By Abbie D’Errico
It doesn’t really matter the city in Europe you are living in, Rome, Florence, Prague, Barcelona, etc., there tends to be a bit of a difference between the locals and the newbies. Sometimes it’s simply a map in hand, other times that’s the least of the difference. Now I’m not just talking about the khaki pants and running shoe American that is often stereotyped. Yes, that outfit does make an appearance but no, we do not all dress like the love child Ralph Lauren and New Balance.
He’s actually from Germany
When you’re moving to a city as a study abroad student or traveling around as a tourist, you’re new, plain and simple. You don’t know the hot spots, best dishes to eat or what shoes are trending at that time but if you make the most of your trip regardless of it’s length, 4 days or 4 months, you will. You may find yourself making a transition from Americana to European and clinging to the saying “when in Rome do as the Romans”!

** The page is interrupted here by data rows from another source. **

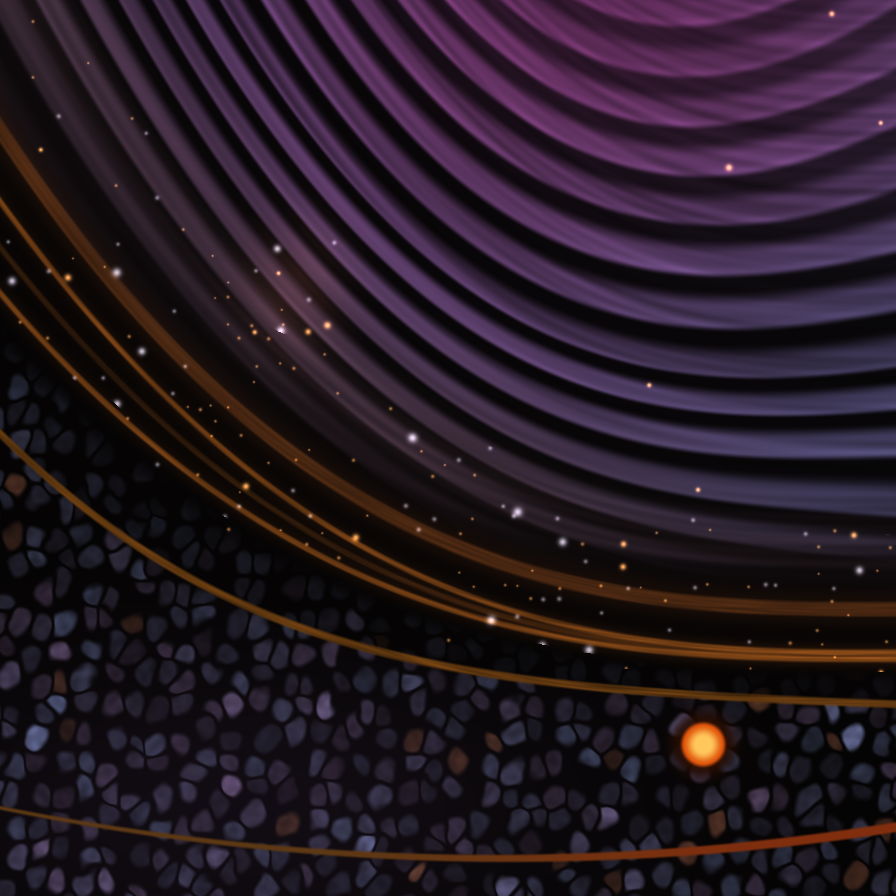
Give the GLSL for this background, as a Shadertoy shader.

```glsl
vec2 hash2(vec2 p) {
    vec3 q = fract(p.xyx * vec3(0.1031, 0.1030, 0.0973));
    q += dot(q, q.yzx + 33.33);
    return fract((q.xx + q.yz) * q.zy);
}

float gradientNoise(vec2 p) {
    vec2 i = floor(p), f = fract(p), u = f * f * (3.0 - 2.0 * f);
    float a = dot(hash2(i) - 0.5, f);
    float b = dot(hash2(i + vec2(1, 0)) - 0.5, f - vec2(1, 0));
    float c = dot(hash2(i + vec2(0, 1)) - 0.5, f - vec2(0, 1));
    float d = dot(hash2(i + vec2(1, 1)) - 0.5, f - vec2(1, 1));
    return 2.0 * mix(mix(a, b, u.x), mix(c, d, u.x), u.y);
}

float band(float d, float halfWidth) {
    float soft = 0.0015 + 0.5 / iResolution.y;
    return 1.0 - smoothstep(halfWidth - soft, halfWidth + soft, abs(d));
}

// Rounded stones from the two nearest jittered cell centres
vec3 pebbles(vec2 uv) {
    vec2 p = uv * vec2(36.0, 31.0) + 0.4 * gradientNoise(uv * 40.0);
    vec2 base = floor(p), id = base;
    float near = 9.0, second = 9.0;
    for (int y = -1; y <= 1; y++)
    for (int x = -1; x <= 1; x++) {
        vec2 cell = base + vec2(x, y);
        float d = length(cell + 0.15 + 0.7 * hash2(cell) - p);
        if (d < near) { second = near; near = d; id = cell; }
        else second = min(second, d);
    }
    vec2 h = hash2(id + 71.0);
    float stone = smoothstep(0.0, 0.25, second - near) * (1.0 - smoothstep(0.28, 0.53, near));
    vec3 tint = mix(vec3(0.16, 0.125, 0.18), vec3(0.17, 0.20, 0.28), h.x);
    tint = mix(tint, vec3(0.30, 0.18, 0.13), step(0.95, h.x));
    float light = 0.35 + 0.65 * h.y + 0.8 * smoothstep(0.93, 1.0, h.y);
    return tint * light * stone * (1.0 + 0.5 * gradientNoise(uv * 90.0));
}

// Small glints, one at most in each grid cell
vec3 sparkles(vec2 uv, float cells, float density) {
    vec2 p = uv * cells, id = floor(p), h = hash2(id + 13.0);
    vec2 offset = fract(p) - 0.3 - 0.4 * hash2(id + 47.0);
    float radius = mix(0.07, 0.17, h.y);
    float glint = exp(-dot(offset, offset) / (radius * radius));
    vec3 tint = mix(vec3(1.0, 0.66, 0.34), vec3(0.75, 0.72, 0.80), step(0.6, h.y));
    return tint * glint * step(1.0 - density, h.x);
}

void mainImage(out vec4 fragColor, in vec2 fragCoord) {
    vec2 uv = fragCoord / iResolution.xy;

    // Level of the nested bowl curves: equals height at the right border
    float run = max(1.0 - uv.x, 0.0);
    float bend = pow(run, 2.85);
    float level = (uv.y + 0.1686 * bend) / (1.0 + 2.2 * bend);
    vec2 slope = vec2(2.85 * pow(run, 1.85) * (2.2 * level - 0.1686), 1.0) / (1.0 + 2.2 * bend);
    float toDistance = 1.0 / length(slope);

    // Stone bed below the rim
    float rim = 0.214 - 0.006 * sin(6.283 * uv.x);
    float below = 1.0 - smoothstep(rim - 0.004, rim + 0.002, level);
    float ledge = (1.0 - smoothstep(0.235, 0.255, level)) * (1.0 - 0.6 * uv.x);
    vec3 col = vec3(0.018, 0.013, 0.014);
    col += pebbles(uv) * mix(0.55 * ledge, 1.0, below);
    float haze = exp(-dot(uv - vec2(0.27, 0.1), (uv - vec2(0.27, 0.1)) * vec2(7.0, 35.0)));
    col += vec3(0.05, 0.035, 0.06) * below * haze;

    // Ridges fan apart to the right and widen toward the bowl centre
    float fan = 0.5 * uv.x * uv.x * uv.x;
    float fold = (level + 0.44 * fan) / (1.0 + fan);
    fold += 0.025 * (uv.x - 0.5) * (1.0 - smoothstep(0.42, 0.52, level));
    fold += 0.010 * gradientNoise(vec2(uv.x * 2.2, level * 7.0)) - 0.55;
    float flow = fold / 0.045 + 8.1 * min(fold, 0.0) + 0.36;
    float phase = fract(flow);
    float ridge = smoothstep(0.02, 0.16, phase) * (1.0 - smoothstep(0.48, 0.82, phase));
    float edge = exp(-pow((phase - 0.17) / 0.08, 2.0));
    float ridgeLight = 0.82 + 0.3 * hash2(vec2(floor(flow), 5.0)).x;
    float upper = smoothstep(0.6, 0.95, level);
    float streaks = gradientNoise(vec2(uv.x * 3.0, level * 110.0));
    float inside = smoothstep(0.32, 0.43, level - 0.03 * uv.x + 0.02 * run);
    vec3 silk = mix(vec3(0.22, 0.165, 0.22), vec3(0.27, 0.20, 0.34), smoothstep(0.38, 0.55, level));
    silk = mix(silk, vec3(0.22, 0.21, 0.33), smoothstep(0.5, 1.0, uv.x) * (1.0 - upper));
    float magenta = exp(-dot(uv - vec2(0.66, 1.0), (uv - vec2(0.66, 1.0)) * vec2(8.0, 14.0)));
    silk = mix(silk, vec3(0.37, 0.165, 0.35), magenta);
    float shade = mix(ridge * ridgeLight, 1.0, 0.05 + 0.45 * upper) + 0.18 * edge;
    col += silk * shade * inside * (1.0 + 0.5 * streaks);

    // Dull sheen between the ridges and the wires
    float sheen = exp(-pow((level - 0.385) / 0.035, 2.0));
    col += vec3(0.065, 0.045, 0.052) * sheen * (1.0 + 1.2 * streaks);

    // Warm dusty patch on the left slope
    vec2 patchPos = (uv - vec2(0.33, 0.68)) * vec2(1.0, 0.8);
    float dust = exp(-350.0 * dot(patchPos, patchPos));
    col += vec3(0.11, 0.06, 0.05) * dust * (1.0 + streaks);

    // Golden wires following the bowl
    float grain = 0.85 + 0.5 * gradientNoise(vec2(uv.x * 14.0, level * 350.0));
    float brownD = (level - 0.32) * toDistance;
    col += vec3(0.21, 0.11, 0.04) * grain * band(brownD, 0.008);
    col += vec3(0.08, 0.04, 0.016) * exp(-pow(brownD / 0.02, 2.0));
    for (int i = 0; i < 3; i++) {
        float k = float(i);
        float wire = mix(0.263 + 0.016 * k, 0.264 + 0.004 * k, smoothstep(0.0, 0.9, uv.x));
        float d = (level - wire) * toDistance;
        float strength = i == 1 ? 0.35 : 0.9;
        col += vec3(0.44, 0.24, 0.065) * strength * grain * band(d, 0.003);
        col += vec3(0.065, 0.032, 0.01) * strength * exp(-pow(d / 0.011, 2.0));
    }
    float rimD = (level - rim) * toDistance;
    col = mix(col, vec3(0.45, 0.26, 0.07) * grain, band(rimD, 0.0042));

    // Thin arc across the stones
    float arcD = uv.y - 0.042 - 0.18 * pow(uv.x - 0.56, 2.0);
    vec3 arcColor = mix(vec3(0.36, 0.22, 0.08), vec3(0.50, 0.18, 0.055), smoothstep(0.3, 0.9, uv.x));
    col = mix(col, arcColor, band(arcD, mix(0.002, 0.0055, uv.x)));

    // Glints gather around the rim and the dusty patch
    float gathered = smoothstep(0.23, 0.28, level) * (1.0 - smoothstep(0.38, 0.44, level));
    col += sparkles(uv, 34.0, 0.012 + 0.06 * gathered + 0.3 * dust) * step(0.22, level);
    col += 0.6 * sparkles(uv + 0.37, 65.0, 0.10 * gathered + 0.1 * dust);

    // Glowing ember
    float r = length(uv - vec2(0.785, 0.169));
    col *= 1.0 - 0.85 * (1.0 - smoothstep(0.027, 0.042, r));
    col += vec3(0.22, 0.07, 0.01) * exp(-pow(r / 0.034, 4.0));
    vec3 ember = mix(vec3(1.0, 0.78, 0.36), vec3(0.88, 0.33, 0.04), smoothstep(0.008, 0.023, r));
    col = mix(col, ember, 1.0 - smoothstep(0.021, 0.027, r));

    fragColor = vec4(clamp(col, 0.0, 1.0), 1.0);
}
```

I am surely fond of my red vans and rainbow sandals (yes, I’m from southern California) but every once in a while it’s nice to feel like a local, especially when you know the city like the back of your hand. I studied in Rome, Italy for a year and struggled a lot to find the balance between being proud of my American style and this urge to look like an Italian. I just can’t stand when travel and fashion blogs post photos of American brand clothes and tell you to “leave them at home!” Don’t leave your favorite jacket because it doesn’t look European. Instead, keep an open mind about assimilating to this new culture you’re diving into and find a balance for yourself.
You’ll often hear people say, “I just don’t get how they know I’m American.” Sometimes it’s the north face jacket, Jansport backpack, Greek letters or baseball hat that gave that one away. Other times it’s this sixth sense that locals have for picking out an American even when every item of clothing was purchased from a local store in Prague. Don’t stress though. The same thing happens to Europeans. Many people are clinging to this pseudo-American style, particularly the younger generation in Europe, but it’s not often a challenge to tell that they are French orItalian.
Here are a few things you will likely see while abroad:
Puffy black jackets
Neutral colors, usually black
Hogan sneakers/sneaker wedges
Collared shirts under sweaters
Fitted or skinny jeans
Ladies – Don’t try to be like the European women who wear stilettos and pumps on the cobblestone. It’s an art form that they have mastered. Save yourself and stick with your wedges and flats!
Guys –If you’re nervous about the style, try easing into it and tossing on a scarf of your fav soccer team, at least you can say you gave it a try!
Hanging out in the Vatican Museum – Rome Italy
Like I mentioned before, dressing like a European isn’t everything. You will have the best experience abroad if you try to assimilate to the culture, so become a LOCAL. I mean this in every way possible. Learn the city, learn the language, befriend locals, shop at the small stores near your house, introduce yourself to your neighbors, go out to the locals’ pubs, ask restaurant waiters their favorite dish or for the regional delicacy and order it. So boar never sounded appealing but it’s one of the most sought after dishes in the Toscana region, give it a whirl, you never know what will surprise you. Plus, if you’re ever out with new Italian friends and order it (in Italian maybe?! Hint: Cinghiale), you’ll look like a pro!
THINGS TO KEEP IN MIND:
There is this wonderful thing about many places and people in Europe, they take in expats as their own. There are also some that just don’t like tourists, it happens. But if you truly try to speak the language and are always a cheery face in your local spots, more than likely you’ll feel right at home and the people will treat you the same, even if you’re sporting a north face jacket with uggs.
Be prepared for the possibility of your style making a dramatic shift and bask in the pride that arises when you return home and your fam and college bestie say, “Wow, you look so European!” Also prepare yourself for the exact opposite. You may like your American style better and that’s quite all right. Do what works best for you and have no shame when rocking those red vans! We all travel for different reasons and from that we have different experiences.
Go conquer the world one plate of goulash and puffy jacket at a time!